The case before us, involving a brief and inadvertent encounter, is distinguishable from the line of cases in which a dangerous or disruptive defendant appears throughout the trial in shackles or other physical restraint. Some courts have held that even the inadvertent sighting of a defendant in shackles for a short period of time must inevitably result in prejudice flowing to the defendant. The court in O'Shea v. United States, 400 F.2d 78 (1st Cir. 1968) cert. denied, 393 U.S. 1069 (1969) recognized that the chance observation could, if untreated, provide a source of prejudicial speculation which might infect the ultimate verdict. See United States v. Larkin, 417 F.2d 617 (1st Cir. 1969), cert. denied, 397 U.S. 1027 (1970) (court conducting voir dire after one juror observed defendant in elevator handcuffed to a marshall).
[ 233 Pa. Super. Page 30]
The majority of cases, however, state that the prejudice flowing from such an incident is so minor that the mistrial motion should be denied. For instance, in United States v. Figueroa-Espinoza, 454 F.2d 590 (9th Cir. 1972) the defendants were inadvertently brought into the courtroom in handcuffs while the jury was present. The court noted that the "incident was not an aggravated one" and refused the mistrial motion. The same result was reached in United States v. Hopkins, 486 F.2d 360 (9th Cir. 1973) where the defendant was seen handcuffed to a marshall. In United States v. Hamilton, 444 F.2d 81 (5th Cir. 1971) the court held the claim "so lacking in merit as to require no discussion," when the defendant was observed in handcuffs. The court in United States v. Frazier, 417 F.2d 1138 (4th Cir. 1969) cert. Page 30} denied, 397 U.S. 1013 (1970) denied the motion when a coconspirator was seen in the custody of marshalls, and in United States v. Rickus, 351 F. Supp. 1386 (E.D. Pa. 1972) cert. denied, 414 U.S. 1006 (1973), the court found that the incident was not so inherently prejudicial as to require either a mistrial or a voir dire. See also United States v. Acosta-Garcia, 448 F.2d 395 (9th Cir. 1971); United States v. Leach, 429 F.2d 956 (8th Cir. 1970), cert. denied, 402 U.S. 986 (1971); McCoy v. Wainwright, 396 F.2d 818 (5th Cir. 1968).

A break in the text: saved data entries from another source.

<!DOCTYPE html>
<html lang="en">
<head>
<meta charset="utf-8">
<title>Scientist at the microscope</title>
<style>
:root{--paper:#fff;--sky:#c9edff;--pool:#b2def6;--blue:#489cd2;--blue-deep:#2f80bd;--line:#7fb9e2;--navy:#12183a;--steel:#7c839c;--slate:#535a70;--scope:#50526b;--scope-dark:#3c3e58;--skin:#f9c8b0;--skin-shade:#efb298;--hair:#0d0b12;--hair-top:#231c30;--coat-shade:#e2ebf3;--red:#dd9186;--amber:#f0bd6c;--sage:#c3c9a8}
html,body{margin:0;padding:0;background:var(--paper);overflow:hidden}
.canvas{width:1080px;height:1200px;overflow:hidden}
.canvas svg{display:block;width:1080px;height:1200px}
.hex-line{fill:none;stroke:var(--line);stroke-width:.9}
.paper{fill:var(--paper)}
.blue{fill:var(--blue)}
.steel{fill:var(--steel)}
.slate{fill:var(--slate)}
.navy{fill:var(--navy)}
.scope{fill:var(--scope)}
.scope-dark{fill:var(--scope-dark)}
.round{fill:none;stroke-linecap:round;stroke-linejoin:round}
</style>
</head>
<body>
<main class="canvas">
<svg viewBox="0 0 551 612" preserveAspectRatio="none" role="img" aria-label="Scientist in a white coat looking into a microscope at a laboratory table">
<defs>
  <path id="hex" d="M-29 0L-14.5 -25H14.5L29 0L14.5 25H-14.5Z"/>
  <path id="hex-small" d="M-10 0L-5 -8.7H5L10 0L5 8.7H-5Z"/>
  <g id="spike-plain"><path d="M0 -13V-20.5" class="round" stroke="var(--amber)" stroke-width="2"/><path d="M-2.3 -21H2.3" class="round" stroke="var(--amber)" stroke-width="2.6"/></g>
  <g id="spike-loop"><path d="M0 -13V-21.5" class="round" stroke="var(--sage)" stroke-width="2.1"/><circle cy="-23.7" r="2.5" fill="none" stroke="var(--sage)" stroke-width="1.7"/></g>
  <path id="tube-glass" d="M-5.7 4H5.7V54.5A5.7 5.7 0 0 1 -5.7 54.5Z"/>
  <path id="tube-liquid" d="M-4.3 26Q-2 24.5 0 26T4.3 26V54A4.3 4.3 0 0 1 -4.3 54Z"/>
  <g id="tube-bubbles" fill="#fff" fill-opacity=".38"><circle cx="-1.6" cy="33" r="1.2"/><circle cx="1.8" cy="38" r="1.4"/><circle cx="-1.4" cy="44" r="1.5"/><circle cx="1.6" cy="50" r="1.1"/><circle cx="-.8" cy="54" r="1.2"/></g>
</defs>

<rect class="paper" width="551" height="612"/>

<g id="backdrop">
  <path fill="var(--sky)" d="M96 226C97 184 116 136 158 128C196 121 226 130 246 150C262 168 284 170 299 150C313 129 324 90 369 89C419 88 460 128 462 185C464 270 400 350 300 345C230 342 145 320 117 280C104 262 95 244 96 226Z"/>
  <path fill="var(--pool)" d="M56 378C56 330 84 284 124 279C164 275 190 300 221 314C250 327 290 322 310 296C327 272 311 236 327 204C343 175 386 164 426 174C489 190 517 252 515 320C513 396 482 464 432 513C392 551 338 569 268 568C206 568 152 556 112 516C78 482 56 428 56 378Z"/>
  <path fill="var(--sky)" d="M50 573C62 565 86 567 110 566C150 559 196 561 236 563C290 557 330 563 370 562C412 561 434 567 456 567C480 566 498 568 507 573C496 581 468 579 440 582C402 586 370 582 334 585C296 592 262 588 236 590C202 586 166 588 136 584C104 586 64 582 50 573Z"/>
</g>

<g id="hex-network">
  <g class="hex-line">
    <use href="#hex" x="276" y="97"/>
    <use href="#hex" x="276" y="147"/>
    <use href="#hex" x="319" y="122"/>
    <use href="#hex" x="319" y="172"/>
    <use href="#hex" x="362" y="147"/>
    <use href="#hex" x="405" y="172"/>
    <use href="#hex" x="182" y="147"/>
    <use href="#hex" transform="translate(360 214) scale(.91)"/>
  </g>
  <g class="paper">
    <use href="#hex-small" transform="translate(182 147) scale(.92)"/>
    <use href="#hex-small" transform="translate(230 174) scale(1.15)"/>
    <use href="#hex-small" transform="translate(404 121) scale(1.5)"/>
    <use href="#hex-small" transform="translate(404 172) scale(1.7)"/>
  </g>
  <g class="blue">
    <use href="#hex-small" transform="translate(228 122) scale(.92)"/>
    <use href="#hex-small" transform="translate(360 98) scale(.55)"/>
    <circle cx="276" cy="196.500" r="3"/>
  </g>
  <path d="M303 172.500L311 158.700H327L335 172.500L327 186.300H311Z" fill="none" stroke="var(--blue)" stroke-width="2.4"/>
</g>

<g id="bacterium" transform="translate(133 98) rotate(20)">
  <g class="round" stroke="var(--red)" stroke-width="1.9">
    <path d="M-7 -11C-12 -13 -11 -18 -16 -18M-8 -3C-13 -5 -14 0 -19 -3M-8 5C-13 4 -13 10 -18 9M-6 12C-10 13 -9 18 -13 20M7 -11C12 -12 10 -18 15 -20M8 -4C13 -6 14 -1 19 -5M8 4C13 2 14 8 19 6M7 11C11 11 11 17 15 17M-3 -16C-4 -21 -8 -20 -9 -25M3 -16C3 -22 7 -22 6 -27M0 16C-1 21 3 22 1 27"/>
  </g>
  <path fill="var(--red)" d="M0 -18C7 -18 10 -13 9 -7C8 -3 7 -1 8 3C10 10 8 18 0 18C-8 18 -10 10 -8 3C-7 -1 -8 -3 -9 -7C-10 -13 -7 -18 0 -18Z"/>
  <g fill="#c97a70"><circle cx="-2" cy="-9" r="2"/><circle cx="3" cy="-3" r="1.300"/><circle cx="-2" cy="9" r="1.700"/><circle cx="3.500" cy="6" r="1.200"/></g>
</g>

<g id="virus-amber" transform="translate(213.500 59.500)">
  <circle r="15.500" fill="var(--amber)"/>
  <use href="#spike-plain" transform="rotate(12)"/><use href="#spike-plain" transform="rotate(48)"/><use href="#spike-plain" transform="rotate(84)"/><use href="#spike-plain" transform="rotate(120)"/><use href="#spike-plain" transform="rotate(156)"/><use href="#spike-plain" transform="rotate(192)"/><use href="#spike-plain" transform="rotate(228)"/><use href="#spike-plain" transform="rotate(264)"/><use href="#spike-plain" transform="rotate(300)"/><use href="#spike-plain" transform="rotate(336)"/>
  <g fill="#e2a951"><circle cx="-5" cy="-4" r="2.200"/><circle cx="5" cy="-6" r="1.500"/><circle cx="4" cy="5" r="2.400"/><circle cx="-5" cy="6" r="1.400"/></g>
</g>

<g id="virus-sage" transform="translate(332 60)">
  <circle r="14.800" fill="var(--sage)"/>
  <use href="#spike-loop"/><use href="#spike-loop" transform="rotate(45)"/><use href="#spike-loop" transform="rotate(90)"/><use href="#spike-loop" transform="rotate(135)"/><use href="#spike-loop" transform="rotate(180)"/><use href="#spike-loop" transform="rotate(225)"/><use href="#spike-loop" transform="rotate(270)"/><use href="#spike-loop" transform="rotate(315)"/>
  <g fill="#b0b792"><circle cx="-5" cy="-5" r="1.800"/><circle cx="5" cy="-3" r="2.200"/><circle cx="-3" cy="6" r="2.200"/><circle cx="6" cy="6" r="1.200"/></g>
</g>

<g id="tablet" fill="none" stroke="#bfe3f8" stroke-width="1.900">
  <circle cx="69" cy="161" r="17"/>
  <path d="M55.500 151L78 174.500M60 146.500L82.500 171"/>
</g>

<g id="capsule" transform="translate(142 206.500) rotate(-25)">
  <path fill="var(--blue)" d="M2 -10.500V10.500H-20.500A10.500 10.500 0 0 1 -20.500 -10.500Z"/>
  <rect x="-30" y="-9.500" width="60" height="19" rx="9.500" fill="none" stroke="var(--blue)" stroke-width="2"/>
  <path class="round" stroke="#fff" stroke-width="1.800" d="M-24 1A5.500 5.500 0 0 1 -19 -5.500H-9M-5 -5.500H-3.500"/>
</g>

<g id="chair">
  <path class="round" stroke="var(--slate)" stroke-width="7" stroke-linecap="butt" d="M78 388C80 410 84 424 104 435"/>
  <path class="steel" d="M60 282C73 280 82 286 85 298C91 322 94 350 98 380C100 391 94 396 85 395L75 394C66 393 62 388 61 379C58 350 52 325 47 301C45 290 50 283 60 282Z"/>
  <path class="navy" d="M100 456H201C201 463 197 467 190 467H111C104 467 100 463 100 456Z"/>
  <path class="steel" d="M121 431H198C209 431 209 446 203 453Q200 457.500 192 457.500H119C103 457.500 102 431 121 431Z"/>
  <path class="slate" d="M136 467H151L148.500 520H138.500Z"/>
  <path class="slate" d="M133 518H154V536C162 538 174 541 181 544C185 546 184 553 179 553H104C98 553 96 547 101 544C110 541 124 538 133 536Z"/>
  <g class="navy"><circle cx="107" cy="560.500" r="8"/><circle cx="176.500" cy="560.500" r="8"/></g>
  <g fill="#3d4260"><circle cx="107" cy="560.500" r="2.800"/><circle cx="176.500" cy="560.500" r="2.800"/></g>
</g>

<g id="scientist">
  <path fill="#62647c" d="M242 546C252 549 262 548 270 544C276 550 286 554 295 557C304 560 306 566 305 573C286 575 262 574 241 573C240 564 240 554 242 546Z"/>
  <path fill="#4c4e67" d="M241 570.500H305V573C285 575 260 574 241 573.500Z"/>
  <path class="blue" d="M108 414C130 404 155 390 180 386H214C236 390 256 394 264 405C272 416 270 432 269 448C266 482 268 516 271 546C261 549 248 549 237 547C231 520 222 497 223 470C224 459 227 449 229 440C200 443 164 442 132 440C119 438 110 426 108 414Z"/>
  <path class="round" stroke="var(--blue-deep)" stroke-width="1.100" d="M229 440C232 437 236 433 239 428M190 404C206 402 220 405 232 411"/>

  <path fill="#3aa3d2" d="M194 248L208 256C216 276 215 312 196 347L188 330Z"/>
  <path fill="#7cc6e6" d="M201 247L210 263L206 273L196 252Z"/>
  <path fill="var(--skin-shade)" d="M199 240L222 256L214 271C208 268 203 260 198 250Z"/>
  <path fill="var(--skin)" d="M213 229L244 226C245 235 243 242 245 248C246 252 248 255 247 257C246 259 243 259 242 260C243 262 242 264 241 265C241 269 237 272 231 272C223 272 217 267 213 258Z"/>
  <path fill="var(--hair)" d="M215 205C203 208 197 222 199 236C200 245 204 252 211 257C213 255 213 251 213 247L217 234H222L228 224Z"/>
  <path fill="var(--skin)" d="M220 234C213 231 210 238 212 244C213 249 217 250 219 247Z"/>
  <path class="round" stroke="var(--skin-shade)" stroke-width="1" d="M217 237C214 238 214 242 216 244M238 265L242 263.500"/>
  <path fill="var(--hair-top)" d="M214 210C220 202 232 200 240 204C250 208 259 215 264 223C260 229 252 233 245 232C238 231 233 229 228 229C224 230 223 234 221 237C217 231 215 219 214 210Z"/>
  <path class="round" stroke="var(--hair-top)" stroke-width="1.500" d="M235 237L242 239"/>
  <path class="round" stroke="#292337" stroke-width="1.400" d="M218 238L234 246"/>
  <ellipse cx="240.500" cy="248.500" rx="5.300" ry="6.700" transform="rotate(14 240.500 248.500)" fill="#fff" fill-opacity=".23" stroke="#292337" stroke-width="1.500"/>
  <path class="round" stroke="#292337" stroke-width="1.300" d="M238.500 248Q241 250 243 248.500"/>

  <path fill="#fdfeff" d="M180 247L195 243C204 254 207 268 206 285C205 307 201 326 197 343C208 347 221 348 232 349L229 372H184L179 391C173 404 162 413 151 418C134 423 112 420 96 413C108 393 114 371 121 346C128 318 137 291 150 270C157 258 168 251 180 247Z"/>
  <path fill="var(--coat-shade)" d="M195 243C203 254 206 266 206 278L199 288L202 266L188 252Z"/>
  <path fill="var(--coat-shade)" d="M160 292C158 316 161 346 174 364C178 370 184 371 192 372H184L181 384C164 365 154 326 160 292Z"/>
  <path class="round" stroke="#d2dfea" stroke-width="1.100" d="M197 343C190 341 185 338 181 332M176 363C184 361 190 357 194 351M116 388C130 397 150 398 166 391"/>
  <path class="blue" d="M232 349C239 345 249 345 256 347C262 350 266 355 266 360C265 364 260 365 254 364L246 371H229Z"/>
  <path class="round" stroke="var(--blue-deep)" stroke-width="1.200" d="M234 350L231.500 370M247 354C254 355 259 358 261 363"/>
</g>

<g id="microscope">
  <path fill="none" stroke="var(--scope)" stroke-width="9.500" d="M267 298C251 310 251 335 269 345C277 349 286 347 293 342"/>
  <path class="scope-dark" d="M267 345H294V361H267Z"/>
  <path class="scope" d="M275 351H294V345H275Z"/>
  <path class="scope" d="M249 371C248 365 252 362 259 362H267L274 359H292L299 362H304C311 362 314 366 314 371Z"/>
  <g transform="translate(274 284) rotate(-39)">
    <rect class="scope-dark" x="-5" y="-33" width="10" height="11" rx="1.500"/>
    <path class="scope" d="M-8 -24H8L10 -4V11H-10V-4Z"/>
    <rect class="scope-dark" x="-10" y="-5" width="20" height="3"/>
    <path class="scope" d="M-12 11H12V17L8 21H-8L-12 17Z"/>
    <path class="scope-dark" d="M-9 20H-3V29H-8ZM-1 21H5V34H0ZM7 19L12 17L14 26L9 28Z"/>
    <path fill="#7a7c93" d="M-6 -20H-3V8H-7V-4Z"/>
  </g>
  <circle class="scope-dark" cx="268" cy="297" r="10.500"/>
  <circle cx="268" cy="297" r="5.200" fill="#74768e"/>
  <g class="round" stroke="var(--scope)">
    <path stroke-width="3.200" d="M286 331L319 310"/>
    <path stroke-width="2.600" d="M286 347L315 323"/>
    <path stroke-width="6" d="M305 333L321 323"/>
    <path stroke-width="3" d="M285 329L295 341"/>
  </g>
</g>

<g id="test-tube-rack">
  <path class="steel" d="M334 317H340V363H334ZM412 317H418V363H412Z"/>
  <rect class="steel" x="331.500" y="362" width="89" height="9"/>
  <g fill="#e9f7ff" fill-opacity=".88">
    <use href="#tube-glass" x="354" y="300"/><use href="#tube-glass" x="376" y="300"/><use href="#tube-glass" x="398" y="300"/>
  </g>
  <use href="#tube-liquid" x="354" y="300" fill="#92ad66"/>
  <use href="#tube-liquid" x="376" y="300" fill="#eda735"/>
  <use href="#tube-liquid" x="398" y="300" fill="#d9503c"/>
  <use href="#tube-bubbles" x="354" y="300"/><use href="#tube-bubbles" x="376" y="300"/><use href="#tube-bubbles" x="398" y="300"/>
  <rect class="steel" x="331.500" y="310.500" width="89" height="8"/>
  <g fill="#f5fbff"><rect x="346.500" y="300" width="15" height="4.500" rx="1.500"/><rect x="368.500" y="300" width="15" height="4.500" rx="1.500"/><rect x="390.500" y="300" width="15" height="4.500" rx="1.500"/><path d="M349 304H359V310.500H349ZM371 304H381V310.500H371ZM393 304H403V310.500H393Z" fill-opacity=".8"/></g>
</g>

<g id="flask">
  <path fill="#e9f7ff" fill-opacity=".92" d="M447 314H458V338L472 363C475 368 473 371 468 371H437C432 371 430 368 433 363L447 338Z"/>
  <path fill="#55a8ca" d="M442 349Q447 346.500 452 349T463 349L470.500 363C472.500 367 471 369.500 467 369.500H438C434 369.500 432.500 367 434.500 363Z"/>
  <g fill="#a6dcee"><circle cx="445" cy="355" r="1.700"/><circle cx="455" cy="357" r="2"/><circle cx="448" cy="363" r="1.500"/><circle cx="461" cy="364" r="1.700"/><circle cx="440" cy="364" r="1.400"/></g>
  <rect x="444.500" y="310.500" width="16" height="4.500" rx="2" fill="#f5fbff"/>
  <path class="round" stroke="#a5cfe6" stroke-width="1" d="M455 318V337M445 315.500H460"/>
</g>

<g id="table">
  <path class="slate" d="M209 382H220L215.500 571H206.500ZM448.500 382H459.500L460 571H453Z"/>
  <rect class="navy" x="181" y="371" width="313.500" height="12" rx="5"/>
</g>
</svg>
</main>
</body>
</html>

Due process of law, "itself a historical product," Jackman v. Rosenbaum Co., 260 U.S. 22, 31 (1922), imposes upon us the duty to insure that elementary fairness toward one charged with an offense is not infringed. However, there remain competing interests and balancing forces in the administration of criminal justice. There is a line, which through a continuing process of application, marks the interests reasonably necessary to the administration of justice; and beyond which even the most unassailable individual constitutional rights cannot venture. We think the facts of this case fall behind that line.
In the case before us the defendant was not observed in the courtroom and was not observed while handcuffed.*fn1 If he was observed at all it was with a minimum of restraint and in the custody of two deputy sheriffs who remained in the courtroom throughout the trial without objection from trial counsel. We find that the degree of prejudice, if any, resulting from the brief incident was so minute that the trial ...